In late April, Komodo Health, a health care technology company, analyzed the billing records of 320 million U.S. patients. Not surprisingly, it found that the steepest declines in cancer screenings have occurred in coronavirus hot spots like New York, Massachusetts and California, although testing is down significantly nationwide.
"We've spent the last 30 years building up a health care system that's designed to screen and treat chronic disease, and then we shut down the whole thing in a matter of days, in some cases,” says Arif Nathoo, Komodo Health cofounder and chief executive. “Diagnostic screenings are down, new diagnoses are down, even monitoring of already diagnosed cancer patients is down. People are more afraid of the virus than they are afraid of cancer."

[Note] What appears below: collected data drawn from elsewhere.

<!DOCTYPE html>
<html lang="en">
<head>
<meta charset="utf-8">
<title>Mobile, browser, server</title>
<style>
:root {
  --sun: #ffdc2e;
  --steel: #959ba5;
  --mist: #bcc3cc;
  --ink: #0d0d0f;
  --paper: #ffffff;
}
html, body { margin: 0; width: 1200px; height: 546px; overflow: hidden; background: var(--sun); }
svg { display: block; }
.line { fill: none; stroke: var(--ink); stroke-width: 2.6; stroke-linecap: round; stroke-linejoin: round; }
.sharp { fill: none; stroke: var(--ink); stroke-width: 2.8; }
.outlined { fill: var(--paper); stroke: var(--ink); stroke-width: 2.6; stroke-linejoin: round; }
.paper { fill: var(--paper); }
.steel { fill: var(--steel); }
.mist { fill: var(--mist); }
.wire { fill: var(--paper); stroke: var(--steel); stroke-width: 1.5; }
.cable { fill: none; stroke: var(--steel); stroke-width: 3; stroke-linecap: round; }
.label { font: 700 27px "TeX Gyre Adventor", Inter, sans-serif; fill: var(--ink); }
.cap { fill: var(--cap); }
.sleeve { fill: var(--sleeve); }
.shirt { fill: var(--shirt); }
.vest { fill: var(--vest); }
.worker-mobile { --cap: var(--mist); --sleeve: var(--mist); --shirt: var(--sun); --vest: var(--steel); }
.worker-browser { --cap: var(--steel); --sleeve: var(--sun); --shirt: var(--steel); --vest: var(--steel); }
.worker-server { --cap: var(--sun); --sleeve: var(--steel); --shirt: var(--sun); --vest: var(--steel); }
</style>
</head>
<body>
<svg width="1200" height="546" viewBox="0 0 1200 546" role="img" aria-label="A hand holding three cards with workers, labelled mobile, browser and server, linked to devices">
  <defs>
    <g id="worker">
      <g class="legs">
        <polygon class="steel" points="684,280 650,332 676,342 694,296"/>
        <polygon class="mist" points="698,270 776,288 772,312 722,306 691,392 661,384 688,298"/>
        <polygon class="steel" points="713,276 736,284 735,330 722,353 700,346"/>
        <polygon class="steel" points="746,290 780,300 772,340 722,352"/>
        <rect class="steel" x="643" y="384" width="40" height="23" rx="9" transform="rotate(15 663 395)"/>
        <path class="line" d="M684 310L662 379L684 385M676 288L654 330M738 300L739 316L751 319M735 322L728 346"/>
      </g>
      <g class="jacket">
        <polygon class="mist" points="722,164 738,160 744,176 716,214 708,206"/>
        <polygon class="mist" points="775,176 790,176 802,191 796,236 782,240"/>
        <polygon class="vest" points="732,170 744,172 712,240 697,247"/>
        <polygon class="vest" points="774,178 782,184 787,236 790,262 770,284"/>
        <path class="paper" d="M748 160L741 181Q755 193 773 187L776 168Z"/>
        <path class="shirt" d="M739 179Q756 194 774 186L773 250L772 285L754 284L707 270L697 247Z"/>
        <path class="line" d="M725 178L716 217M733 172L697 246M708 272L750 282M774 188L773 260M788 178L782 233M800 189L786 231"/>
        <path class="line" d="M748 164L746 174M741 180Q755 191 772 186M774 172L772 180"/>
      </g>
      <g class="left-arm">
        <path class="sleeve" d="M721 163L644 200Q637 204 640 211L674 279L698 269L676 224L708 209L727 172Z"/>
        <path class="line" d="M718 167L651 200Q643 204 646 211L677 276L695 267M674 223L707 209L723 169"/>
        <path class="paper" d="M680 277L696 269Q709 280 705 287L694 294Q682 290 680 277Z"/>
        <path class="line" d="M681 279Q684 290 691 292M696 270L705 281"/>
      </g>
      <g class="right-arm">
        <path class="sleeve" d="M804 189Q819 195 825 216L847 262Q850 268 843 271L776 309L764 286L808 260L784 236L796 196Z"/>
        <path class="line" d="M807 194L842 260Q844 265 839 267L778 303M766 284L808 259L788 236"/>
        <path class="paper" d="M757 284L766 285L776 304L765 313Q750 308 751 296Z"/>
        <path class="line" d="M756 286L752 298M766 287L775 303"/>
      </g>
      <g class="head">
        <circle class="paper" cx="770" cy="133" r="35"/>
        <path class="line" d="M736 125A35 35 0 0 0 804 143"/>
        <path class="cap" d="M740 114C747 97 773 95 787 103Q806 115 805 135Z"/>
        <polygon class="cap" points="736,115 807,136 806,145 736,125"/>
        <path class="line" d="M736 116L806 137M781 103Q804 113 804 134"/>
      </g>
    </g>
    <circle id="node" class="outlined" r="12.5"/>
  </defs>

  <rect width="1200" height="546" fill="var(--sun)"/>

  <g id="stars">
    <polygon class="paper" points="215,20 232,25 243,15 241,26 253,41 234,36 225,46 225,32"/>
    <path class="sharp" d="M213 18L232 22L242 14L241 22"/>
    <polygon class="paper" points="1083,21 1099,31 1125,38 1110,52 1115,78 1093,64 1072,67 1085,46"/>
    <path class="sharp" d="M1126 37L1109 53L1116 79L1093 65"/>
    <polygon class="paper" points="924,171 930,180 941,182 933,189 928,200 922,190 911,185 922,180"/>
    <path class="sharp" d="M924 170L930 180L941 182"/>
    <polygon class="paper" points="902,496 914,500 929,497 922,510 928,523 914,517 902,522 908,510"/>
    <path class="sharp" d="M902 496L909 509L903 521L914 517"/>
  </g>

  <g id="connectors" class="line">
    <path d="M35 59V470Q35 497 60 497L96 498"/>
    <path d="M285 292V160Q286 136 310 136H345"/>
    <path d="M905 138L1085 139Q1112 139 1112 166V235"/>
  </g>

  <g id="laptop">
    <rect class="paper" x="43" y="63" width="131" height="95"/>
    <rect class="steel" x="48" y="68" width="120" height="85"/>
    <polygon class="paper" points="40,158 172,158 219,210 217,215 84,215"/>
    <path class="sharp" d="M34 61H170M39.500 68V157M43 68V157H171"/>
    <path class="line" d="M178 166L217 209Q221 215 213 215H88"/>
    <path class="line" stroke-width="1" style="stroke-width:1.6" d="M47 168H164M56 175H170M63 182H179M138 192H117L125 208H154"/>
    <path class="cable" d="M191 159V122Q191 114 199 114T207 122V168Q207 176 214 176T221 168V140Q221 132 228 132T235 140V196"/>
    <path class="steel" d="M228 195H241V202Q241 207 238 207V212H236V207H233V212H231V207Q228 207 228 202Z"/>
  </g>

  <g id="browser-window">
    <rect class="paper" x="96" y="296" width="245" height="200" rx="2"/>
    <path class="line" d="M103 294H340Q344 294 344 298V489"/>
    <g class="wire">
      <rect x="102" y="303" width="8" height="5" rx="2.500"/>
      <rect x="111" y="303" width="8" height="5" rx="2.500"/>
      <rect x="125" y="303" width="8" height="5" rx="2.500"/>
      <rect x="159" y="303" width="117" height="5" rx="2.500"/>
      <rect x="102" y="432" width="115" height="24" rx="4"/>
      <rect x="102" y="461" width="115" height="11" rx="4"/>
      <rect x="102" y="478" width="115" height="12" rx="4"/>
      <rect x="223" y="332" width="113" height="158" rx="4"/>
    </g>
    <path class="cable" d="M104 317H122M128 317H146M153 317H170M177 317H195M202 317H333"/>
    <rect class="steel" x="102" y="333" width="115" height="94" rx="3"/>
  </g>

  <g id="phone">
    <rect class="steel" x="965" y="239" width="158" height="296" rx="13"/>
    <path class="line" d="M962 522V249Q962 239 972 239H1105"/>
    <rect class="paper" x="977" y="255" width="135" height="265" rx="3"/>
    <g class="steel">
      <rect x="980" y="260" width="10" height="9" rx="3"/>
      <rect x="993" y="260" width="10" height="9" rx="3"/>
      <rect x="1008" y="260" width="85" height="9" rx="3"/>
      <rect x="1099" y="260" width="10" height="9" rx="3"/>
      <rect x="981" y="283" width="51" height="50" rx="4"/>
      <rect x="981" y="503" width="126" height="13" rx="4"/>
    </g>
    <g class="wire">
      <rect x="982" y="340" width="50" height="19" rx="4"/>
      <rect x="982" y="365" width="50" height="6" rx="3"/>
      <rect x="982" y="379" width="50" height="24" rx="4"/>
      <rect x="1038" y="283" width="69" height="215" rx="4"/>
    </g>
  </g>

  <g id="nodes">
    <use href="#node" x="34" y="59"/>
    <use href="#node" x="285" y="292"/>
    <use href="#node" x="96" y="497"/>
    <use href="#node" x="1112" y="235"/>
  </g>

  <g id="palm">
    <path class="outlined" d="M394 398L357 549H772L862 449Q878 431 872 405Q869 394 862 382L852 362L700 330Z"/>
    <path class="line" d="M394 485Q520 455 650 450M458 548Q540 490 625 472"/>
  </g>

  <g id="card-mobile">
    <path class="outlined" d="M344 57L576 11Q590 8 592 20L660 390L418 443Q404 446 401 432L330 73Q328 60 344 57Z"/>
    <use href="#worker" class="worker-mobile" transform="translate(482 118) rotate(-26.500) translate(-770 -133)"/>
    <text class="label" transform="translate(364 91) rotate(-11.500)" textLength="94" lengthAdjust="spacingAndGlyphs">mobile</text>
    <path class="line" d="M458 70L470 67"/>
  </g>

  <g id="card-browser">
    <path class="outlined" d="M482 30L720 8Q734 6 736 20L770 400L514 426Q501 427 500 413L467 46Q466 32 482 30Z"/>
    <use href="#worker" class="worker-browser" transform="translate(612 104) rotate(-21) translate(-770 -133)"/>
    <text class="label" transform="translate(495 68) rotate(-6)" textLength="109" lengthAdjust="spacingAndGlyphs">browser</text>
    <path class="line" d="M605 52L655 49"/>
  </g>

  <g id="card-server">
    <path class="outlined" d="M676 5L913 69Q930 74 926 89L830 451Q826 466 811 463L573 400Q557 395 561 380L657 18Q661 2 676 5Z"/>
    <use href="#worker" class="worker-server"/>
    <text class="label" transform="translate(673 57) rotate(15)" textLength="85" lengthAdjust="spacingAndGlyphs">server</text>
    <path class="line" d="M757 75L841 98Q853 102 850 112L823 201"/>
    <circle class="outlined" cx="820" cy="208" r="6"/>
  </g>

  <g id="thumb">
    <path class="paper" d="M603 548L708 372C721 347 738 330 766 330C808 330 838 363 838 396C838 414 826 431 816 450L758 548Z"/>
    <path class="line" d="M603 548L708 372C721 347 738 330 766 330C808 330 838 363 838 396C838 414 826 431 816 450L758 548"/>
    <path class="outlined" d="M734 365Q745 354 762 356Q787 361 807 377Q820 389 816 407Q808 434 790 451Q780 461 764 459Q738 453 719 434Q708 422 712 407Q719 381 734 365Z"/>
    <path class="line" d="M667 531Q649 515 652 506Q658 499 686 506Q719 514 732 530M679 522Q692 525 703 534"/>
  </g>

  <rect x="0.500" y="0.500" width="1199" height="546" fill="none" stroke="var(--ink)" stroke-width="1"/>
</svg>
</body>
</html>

Kathleen Gundry, director of the Department of Breast Imaging at Grady Memorial Hospital in Atlanta, says her group went from doing a thousand mammograms and other screenings every month to cutting all appointments except for tests to confirm a diagnosis of breast cancer. That's a lot of people to try to fit back into the schedule starting this month, as routine screenings resume.
"This is the problem that everybody is talking about. We can't properly clean the exam rooms and social distance, especially in the waiting areas, without seeing fewer patients per day,” she says.
She's also concerned about protecting her staff. “I'm a radiologist, I'm looking at films. I don't have a ton of interaction with patients, but my technologists are basically giving patients hugs [while positioning them for mammograms]. There's a lot of close contact and a lot of potential exposure for them.”